Moderna’s Covid vaccine has been granted emergency use authorisation by the Food and Drug Administration.
It becomes the second company to get the go ahead, joining Pfizer, whose vaccine is now being given to patients across the US.
The move by the FDA came the day after its advisory panel unanimously recommended 20-0 for the company’s drug to get the green light.
“With the availability of two vaccines now for the prevention of Covid-19, the FDA has taken another crucial step in the fight against this global pandemic that is causing vast numbers of hospitalisations and deaths in the United States each day,” said FDA Commissioner Stephen Hahn.
“Through the FDA’s open and transparent scientific review process, two Covid-19 vaccines have been authorised in an expedited timeframe while adhering to the rigorous standards for safety, effectiveness, and manufacturing quality needed to support emergency use authorisation that the American people have come to expect from the FDA.”
The drug will now join the largest ever vaccination programme in US history, and go first to health care workers and nursing home residents.
US officials plan to ship 6 million doses of the Moderna vaccine in a first wave and, unlike Pfizer’s shot, which must be kept at ultra-cold temperatures, it can be stored in a regular freezer.
The government has ordered 200 million doses of Moderna’s vaccine to go with 100 million from Pfizer.
Moderna’s vaccine is given in two shots that are taken 28 days apart, and has been proven to be 94 per cent effective.
Both vaccines use small pieces of genetic code called messenger RNA to get the body’s immune system to produce coronavirus antibodies, without actually using any virus.
They are the first vaccines of their kind ever authorised for use.
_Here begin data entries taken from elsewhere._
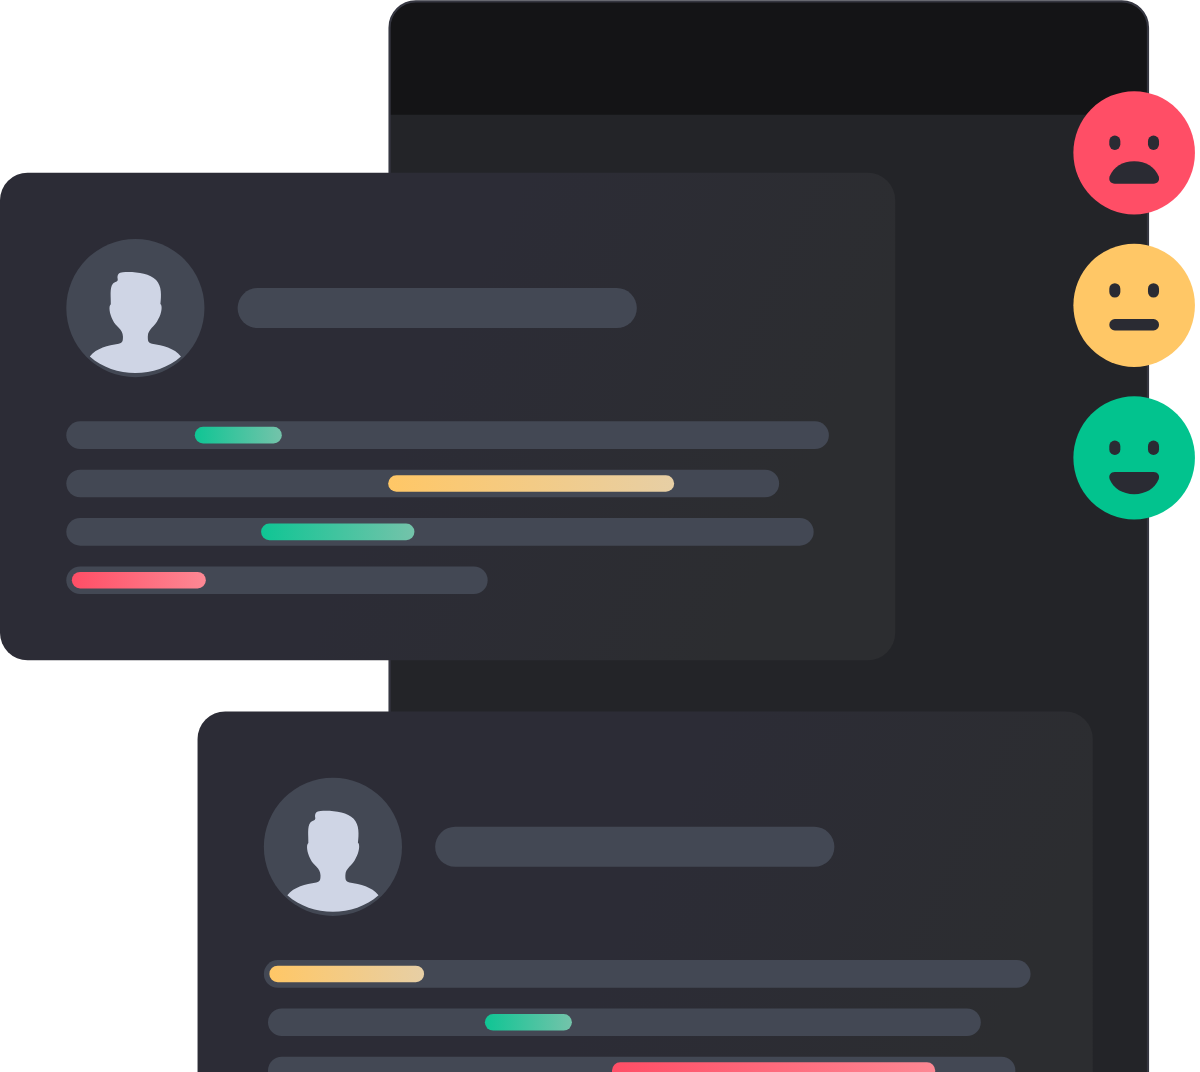
<!DOCTYPE html>
<html lang="en">
<head>
<meta charset="utf-8">
<title>Sentiment feedback cards</title>
<style>
  :root {
    --page: #ffffff;
    --panel: #232428;
    --panel-header: #141416;
    --panel-border: #363741;
    --card-start: #2c2c36;
    --card-end: #2c2d30;
    --bar: #434854;
    --figure: #cfd5e5;
    --ink: #2a2b33;
    --negative: #ff4e66;
    --negative-soft: #fd8894;
    --neutral: #ffc766;
    --neutral-soft: #e7cfa5;
    --positive: #02c38e;
    --highlight-green: #0fc594;
    --positive-soft: #74c3aa;
  }
  html, body { margin: 0; padding: 0; background: var(--page); overflow: hidden; }
  .canvas { display: block; width: 1200px; height: 1072px; }
  .panel-body { fill: var(--panel); }
  .panel-header { fill: var(--panel-header); }
  .panel-border { fill: none; stroke: var(--panel-border); stroke-width: 1.6; }
  .card-base { fill: url(#card-fill); }
  .bar { fill: var(--bar); }
  .figure { fill: var(--figure); }
  .ink { fill: var(--ink); }
  .highlight-positive { fill: url(#positive-fill); }
  .highlight-neutral { fill: url(#neutral-fill); }
  .highlight-negative { fill: url(#negative-fill); }
  .face-negative { fill: var(--negative); }
  .face-neutral { fill: var(--neutral); }
  .face-positive { fill: var(--positive); }
</style>
</head>
<body>
<svg class="canvas" viewBox="0 0 868.66 776" role="img" aria-label="Two feedback cards with highlighted phrases and three sentiment faces">
  <defs>
    <linearGradient id="card-fill" x1="0" y1="0" x2="1" y2="0.25">
      <stop offset="0.55" stop-color="var(--card-start)"/>
      <stop offset="1" stop-color="var(--card-end)"/>
    </linearGradient>
    <linearGradient id="positive-fill">
      <stop offset="0" stop-color="var(--highlight-green)"/>
      <stop offset="1" stop-color="var(--positive-soft)"/>
    </linearGradient>
    <linearGradient id="neutral-fill">
      <stop offset="0" stop-color="var(--neutral)"/>
      <stop offset="1" stop-color="var(--neutral-soft)"/>
    </linearGradient>
    <linearGradient id="negative-fill">
      <stop offset="0" stop-color="var(--negative)"/>
      <stop offset="1" stop-color="var(--negative-soft)"/>
    </linearGradient>

    <g id="card-shell">
      <rect class="card-base" width="648" height="353" rx="20"/>
      <circle class="bar" cx="98" cy="98" r="50"/>
      <path class="figure" d="M85.2 77 C84.6 73.6 86 72.2 89 72 C97 71.4 108 72.6 113 77.6 C117.2 82 116.8 89 116.1 95 C117.8 96 117 102 114.6 106 C112.2 111.600 107 113.200 107 118.600 C107 121.400 107 123 110 123.900 C118 125.200 126 127 131 133 C122 141 110 145 98 145 C86 145 74 141 65 133 C70 127 78 125.200 86 123.900 C89 123 89 121.400 89 118.600 C89 113.200 83.800 111.600 81.600 106.600 C79.200 102 78.500 96.400 80.200 95.200 C80.400 90 79.200 83.600 81.700 80.400 C83.200 78.600 85.600 79.400 85.200 77 Z"/>
      <rect class="bar" x="172" y="83.500" width="289" height="29" rx="14.500"/>
    </g>

    <g id="eyes" class="ink">
      <rect x="-18" y="-12.500" width="8" height="10.400" rx="4"/>
      <rect x="10" y="-12.500" width="8" height="10.400" rx="4"/>
    </g>
  </defs>

  <g id="panel">
    <path class="panel-body" d="M282 776 V20 A19 19 0 0 1 301 1 H812 A19 19 0 0 1 831 20 V776 Z"/>
    <path class="panel-header" d="M282 83 V20 A19 19 0 0 1 301 1 H812 A19 19 0 0 1 831 20 V83 Z"/>
    <path class="panel-border" d="M282 780 V20 A19 19 0 0 1 301 1 H812 A19 19 0 0 1 831 20 V780"/>
  </g>

  <g id="feedback-card-top" transform="translate(0 125)">
    <use href="#card-shell"/>
    <rect class="bar" x="48" y="180" width="552" height="20" rx="10"/>
    <rect class="highlight-positive" x="141" y="184" width="63" height="12" rx="6"/>
    <rect class="bar" x="48" y="215" width="516" height="20" rx="10"/>
    <rect class="highlight-neutral" x="281" y="219" width="207" height="12" rx="6"/>
    <rect class="bar" x="48" y="250" width="541" height="20" rx="10"/>
    <rect class="highlight-positive" x="189" y="254" width="111" height="12" rx="6"/>
    <rect class="bar" x="48" y="285" width="305" height="20" rx="10"/>
    <rect class="highlight-negative" x="52" y="289" width="97" height="12" rx="6"/>
  </g>

  <g id="feedback-card-bottom" transform="translate(143 515)">
    <use href="#card-shell"/>
    <rect class="bar" x="48" y="180" width="555" height="20" rx="10"/>
    <rect class="highlight-neutral" x="52" y="184" width="112" height="12" rx="6"/>
    <rect class="bar" x="51" y="215" width="516" height="20" rx="10"/>
    <rect class="highlight-positive" x="208" y="219" width="63" height="12" rx="6"/>
    <rect class="bar" x="51" y="250" width="541" height="20" rx="10"/>
    <rect class="highlight-negative" x="300" y="254" width="234" height="12" rx="6"/>
  </g>

  <g id="sentiment-faces">
    <g id="face-sad" transform="translate(821 110.600)">
      <ellipse class="face-negative" rx="44" ry="44.600"/>
      <use href="#eyes"/>
      <path class="ink" d="M-17.700 17 C-15 10.500 -8.500 6.200 0 6.200 C8.500 6.200 15 10.500 17.700 17 C18.800 20 17 22.400 14 22.400 H-14 C-17 22.400 -18.800 20 -17.700 17 Z"/>
    </g>
    <g id="face-neutral" transform="translate(821 221)">
      <ellipse class="face-neutral" rx="44" ry="44.600"/>
      <use href="#eyes" y="-3.500"/>
      <rect class="ink" x="-18" y="10" width="36" height="8.200" rx="4"/>
    </g>
    <g id="face-happy" transform="translate(821 331.400)">
      <ellipse class="face-positive" rx="44" ry="44.600"/>
      <use href="#eyes"/>
      <path class="ink" d="M-17.700 15.600 C-15 22.200 -8.500 26.400 0 26.400 C8.500 26.400 15 22.200 17.700 15.600 C18.800 12.600 17 10.200 14 10.200 H-14 C-17 10.200 -18.800 12.600 -17.700 15.600 Z"/>
    </g>
  </g>
</svg>
</body>
</html>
The Moderna vaccine, like the Pfizer one, has shown no serious reactions but has caused pain at the injection site, fatigue, headache, muscle pain, joint pain and chills.